### Collected data
=======
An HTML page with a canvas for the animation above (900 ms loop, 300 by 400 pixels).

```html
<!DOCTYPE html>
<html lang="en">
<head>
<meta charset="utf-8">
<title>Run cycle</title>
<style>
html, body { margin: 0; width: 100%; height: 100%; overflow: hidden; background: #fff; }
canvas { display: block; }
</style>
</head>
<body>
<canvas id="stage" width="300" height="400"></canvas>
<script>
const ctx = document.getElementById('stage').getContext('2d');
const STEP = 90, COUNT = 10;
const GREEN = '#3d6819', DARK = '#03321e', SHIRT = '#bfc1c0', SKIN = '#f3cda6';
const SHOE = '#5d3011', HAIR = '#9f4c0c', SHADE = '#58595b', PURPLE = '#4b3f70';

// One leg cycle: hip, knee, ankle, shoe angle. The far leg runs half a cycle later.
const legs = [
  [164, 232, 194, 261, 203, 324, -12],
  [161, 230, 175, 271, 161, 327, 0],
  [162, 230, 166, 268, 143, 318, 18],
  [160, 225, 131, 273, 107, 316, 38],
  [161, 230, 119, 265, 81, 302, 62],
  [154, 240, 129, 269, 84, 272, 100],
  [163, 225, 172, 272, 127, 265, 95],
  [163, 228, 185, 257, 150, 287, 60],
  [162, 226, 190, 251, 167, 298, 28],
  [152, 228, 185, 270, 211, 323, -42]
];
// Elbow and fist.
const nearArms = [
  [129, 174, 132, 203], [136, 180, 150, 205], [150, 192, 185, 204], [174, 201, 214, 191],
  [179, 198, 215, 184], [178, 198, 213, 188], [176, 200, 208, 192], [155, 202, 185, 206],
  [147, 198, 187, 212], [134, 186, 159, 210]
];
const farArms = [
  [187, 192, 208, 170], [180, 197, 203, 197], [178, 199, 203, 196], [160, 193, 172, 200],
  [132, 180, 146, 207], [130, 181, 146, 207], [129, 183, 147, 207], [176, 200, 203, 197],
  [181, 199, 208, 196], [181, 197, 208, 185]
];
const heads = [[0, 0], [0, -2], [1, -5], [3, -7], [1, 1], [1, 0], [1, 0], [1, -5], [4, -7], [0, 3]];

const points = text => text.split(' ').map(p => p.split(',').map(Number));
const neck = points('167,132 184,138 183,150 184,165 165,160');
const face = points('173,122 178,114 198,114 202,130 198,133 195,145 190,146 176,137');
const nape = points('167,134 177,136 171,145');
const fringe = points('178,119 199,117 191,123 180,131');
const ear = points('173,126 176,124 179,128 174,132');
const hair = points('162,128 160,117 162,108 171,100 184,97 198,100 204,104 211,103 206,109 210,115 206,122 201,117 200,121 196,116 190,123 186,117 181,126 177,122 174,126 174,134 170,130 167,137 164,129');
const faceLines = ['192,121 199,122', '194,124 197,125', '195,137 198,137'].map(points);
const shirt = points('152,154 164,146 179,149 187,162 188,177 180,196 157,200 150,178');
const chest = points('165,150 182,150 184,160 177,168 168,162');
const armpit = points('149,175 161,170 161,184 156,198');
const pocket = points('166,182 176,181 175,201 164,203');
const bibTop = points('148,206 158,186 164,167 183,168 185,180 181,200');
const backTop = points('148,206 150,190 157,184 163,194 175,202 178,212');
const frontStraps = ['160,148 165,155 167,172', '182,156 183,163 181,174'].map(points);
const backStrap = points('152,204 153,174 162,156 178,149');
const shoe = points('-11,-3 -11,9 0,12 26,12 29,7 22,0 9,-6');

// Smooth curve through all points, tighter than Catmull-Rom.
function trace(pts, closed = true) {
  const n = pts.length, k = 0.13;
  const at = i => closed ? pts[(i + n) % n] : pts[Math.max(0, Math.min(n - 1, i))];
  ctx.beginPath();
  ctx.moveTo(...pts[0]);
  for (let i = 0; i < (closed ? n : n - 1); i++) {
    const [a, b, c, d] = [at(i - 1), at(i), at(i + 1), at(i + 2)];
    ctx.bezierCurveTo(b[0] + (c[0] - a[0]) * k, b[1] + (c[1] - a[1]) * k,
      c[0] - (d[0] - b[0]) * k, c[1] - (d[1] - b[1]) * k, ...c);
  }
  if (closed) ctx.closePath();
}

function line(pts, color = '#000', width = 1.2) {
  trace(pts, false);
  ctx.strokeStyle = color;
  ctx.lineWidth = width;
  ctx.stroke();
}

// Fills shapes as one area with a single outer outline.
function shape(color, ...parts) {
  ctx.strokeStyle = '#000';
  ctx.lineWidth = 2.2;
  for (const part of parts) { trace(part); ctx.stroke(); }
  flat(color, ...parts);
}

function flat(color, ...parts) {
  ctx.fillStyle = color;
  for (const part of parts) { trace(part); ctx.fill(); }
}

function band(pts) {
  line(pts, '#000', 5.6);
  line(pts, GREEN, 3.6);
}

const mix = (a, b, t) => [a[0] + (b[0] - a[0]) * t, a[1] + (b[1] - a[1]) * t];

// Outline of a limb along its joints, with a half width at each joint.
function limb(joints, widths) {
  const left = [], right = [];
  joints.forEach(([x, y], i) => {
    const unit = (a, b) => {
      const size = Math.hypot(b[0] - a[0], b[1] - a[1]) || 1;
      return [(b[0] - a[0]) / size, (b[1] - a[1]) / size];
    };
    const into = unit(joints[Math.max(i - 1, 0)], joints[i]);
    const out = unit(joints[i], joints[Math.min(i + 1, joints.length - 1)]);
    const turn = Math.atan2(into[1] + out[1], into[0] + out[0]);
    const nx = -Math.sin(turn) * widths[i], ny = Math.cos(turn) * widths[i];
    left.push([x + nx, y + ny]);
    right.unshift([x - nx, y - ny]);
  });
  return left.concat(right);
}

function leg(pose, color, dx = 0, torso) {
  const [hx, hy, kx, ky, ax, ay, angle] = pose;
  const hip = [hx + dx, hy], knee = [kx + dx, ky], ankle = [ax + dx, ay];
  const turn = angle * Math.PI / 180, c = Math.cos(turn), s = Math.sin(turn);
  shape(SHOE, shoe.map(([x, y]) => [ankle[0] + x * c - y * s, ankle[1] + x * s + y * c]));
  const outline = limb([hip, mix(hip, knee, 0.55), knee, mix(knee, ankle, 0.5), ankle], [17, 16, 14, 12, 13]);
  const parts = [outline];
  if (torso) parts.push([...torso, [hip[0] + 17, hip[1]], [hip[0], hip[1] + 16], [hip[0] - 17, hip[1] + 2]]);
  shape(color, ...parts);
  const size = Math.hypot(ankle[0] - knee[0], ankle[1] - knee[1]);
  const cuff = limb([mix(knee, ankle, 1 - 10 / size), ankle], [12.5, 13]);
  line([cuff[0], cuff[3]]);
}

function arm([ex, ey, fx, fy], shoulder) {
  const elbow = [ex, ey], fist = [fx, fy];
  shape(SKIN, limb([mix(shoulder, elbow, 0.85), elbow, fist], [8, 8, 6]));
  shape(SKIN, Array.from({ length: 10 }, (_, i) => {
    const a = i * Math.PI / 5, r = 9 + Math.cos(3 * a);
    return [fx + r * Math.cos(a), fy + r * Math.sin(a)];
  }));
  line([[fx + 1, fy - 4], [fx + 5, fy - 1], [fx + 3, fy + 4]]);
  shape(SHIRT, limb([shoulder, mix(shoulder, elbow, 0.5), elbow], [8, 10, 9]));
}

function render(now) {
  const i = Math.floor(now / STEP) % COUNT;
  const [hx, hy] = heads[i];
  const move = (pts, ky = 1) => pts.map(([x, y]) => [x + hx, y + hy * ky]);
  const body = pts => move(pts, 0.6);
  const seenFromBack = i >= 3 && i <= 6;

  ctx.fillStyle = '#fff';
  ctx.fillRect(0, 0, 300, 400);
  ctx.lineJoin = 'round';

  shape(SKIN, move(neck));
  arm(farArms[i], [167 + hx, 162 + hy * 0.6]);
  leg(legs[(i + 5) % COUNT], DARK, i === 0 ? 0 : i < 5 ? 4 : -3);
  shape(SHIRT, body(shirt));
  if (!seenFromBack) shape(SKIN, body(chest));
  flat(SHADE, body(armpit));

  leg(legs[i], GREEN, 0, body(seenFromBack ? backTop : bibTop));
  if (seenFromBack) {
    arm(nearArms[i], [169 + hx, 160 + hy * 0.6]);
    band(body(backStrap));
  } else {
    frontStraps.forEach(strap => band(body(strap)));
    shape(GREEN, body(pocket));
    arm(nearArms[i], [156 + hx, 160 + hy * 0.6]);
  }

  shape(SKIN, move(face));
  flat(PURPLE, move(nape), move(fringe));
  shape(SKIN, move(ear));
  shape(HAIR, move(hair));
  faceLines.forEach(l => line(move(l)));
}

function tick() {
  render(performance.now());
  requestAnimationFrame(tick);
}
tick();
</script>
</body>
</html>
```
=======
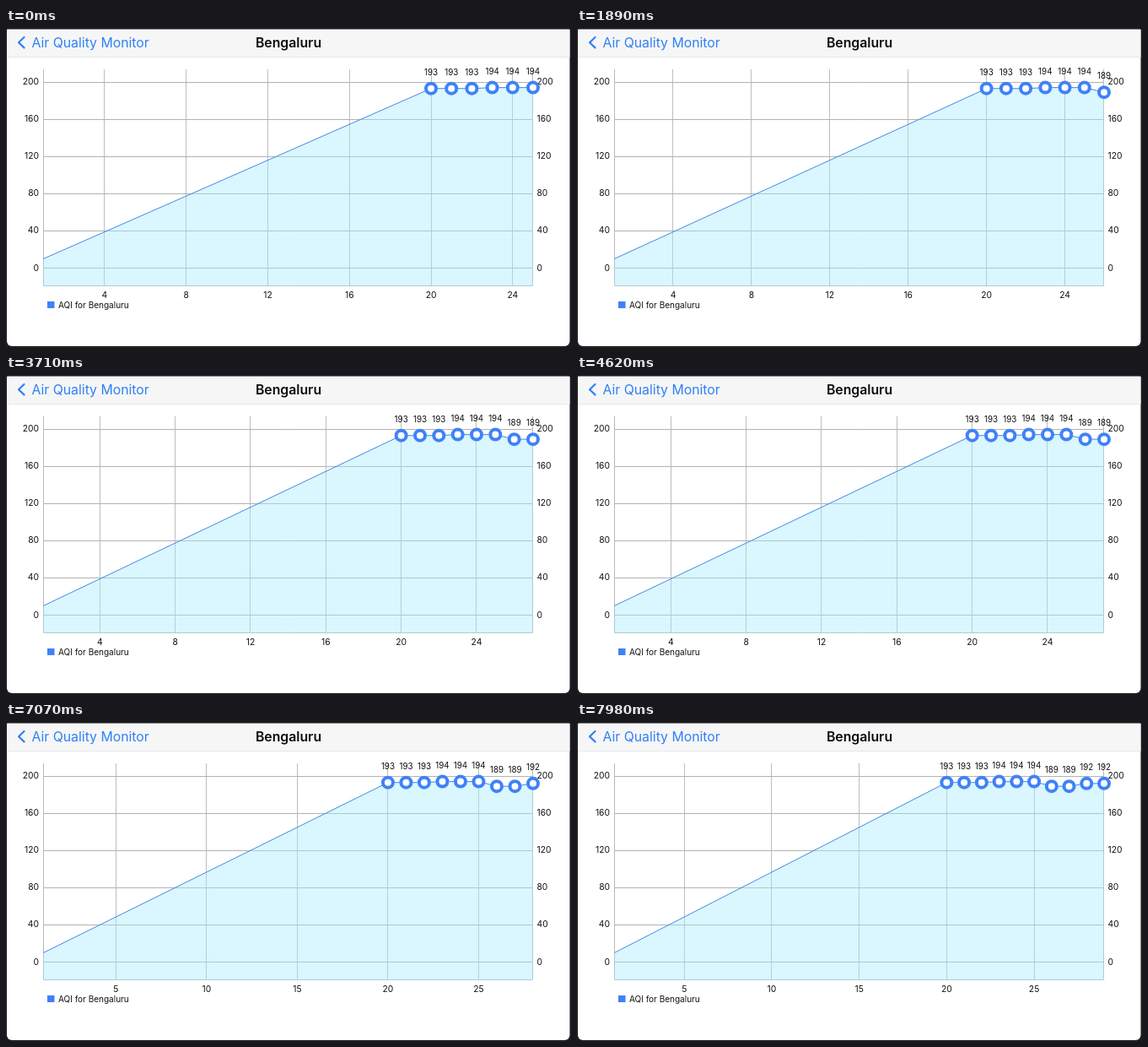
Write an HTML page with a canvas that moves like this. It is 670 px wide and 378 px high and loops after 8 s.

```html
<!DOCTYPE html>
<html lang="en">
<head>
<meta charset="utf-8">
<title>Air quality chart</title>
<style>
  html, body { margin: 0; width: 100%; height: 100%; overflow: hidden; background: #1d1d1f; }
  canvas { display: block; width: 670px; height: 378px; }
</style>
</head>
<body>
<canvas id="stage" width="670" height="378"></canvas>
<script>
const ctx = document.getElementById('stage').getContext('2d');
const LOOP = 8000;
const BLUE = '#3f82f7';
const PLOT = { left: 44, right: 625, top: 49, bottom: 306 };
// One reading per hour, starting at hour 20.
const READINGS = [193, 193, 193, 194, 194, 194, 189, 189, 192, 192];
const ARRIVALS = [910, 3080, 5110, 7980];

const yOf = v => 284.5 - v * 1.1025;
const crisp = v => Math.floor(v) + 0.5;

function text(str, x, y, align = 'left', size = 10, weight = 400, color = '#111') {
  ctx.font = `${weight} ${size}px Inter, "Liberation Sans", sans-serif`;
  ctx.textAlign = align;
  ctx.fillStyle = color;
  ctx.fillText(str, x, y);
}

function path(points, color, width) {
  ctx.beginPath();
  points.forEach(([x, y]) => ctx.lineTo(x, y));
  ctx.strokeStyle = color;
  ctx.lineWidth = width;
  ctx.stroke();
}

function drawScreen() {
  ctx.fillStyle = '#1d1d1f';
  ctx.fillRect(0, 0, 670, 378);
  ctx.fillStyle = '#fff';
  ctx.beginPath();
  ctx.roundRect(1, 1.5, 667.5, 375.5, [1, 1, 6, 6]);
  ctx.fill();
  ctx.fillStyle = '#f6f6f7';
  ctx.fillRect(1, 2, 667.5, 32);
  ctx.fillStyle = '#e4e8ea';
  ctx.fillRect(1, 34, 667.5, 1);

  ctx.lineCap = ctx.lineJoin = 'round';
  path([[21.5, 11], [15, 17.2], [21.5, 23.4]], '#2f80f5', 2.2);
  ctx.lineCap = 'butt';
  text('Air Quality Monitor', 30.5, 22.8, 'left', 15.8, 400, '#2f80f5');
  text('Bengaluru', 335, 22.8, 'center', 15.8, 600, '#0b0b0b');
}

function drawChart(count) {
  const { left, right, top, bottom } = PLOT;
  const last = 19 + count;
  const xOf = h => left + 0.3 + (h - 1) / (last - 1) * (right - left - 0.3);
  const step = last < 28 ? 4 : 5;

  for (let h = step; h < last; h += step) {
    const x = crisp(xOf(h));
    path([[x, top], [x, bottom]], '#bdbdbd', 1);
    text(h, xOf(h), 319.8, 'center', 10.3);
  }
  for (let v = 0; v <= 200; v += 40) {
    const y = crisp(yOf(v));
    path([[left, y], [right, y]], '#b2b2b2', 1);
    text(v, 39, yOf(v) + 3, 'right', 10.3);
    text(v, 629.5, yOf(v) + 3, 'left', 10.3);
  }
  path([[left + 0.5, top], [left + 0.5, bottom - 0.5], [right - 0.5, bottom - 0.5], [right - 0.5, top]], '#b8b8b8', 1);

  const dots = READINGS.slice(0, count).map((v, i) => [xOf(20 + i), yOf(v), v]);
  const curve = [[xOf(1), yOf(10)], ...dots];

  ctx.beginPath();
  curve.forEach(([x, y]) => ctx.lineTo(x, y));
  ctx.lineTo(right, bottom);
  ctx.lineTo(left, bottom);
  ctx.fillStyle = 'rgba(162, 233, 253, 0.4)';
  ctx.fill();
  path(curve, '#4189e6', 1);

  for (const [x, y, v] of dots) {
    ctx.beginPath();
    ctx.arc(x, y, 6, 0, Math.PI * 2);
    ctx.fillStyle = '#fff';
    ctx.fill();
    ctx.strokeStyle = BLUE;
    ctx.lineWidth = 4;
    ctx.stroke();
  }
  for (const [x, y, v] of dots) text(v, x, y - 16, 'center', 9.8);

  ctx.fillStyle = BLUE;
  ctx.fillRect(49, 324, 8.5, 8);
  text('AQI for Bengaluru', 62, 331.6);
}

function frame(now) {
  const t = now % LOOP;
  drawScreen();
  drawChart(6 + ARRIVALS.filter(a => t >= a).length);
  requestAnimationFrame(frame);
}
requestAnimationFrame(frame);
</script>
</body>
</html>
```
=======
### TASK ITEM
Where does "right" appear in the records above? Copy every line that has it.

### SOLUTION BELOW
  const left = [], right = [];
    right.unshift([x - nx, y - ny]);
  return left.concat(right);
const PLOT = { left: 44, right: 625, top: 49, bottom: 306 };
  const { left, right, top, bottom } = PLOT;
  const xOf = h => left + 0.3 + (h - 1) / (last - 1) * (right - left - 0.3);
    path([[left, y], [right, y]], '#b2b2b2', 1);
    text(v, 39, yOf(v) + 3, 'right', 10.3);
  path([[left + 0.5, top], [left + 0.5, bottom - 0.5], [right - 0.5, bottom - 0.5], [right - 0.5, top]], '#b8b8b8', 1);
  ctx.lineTo(right, bottom);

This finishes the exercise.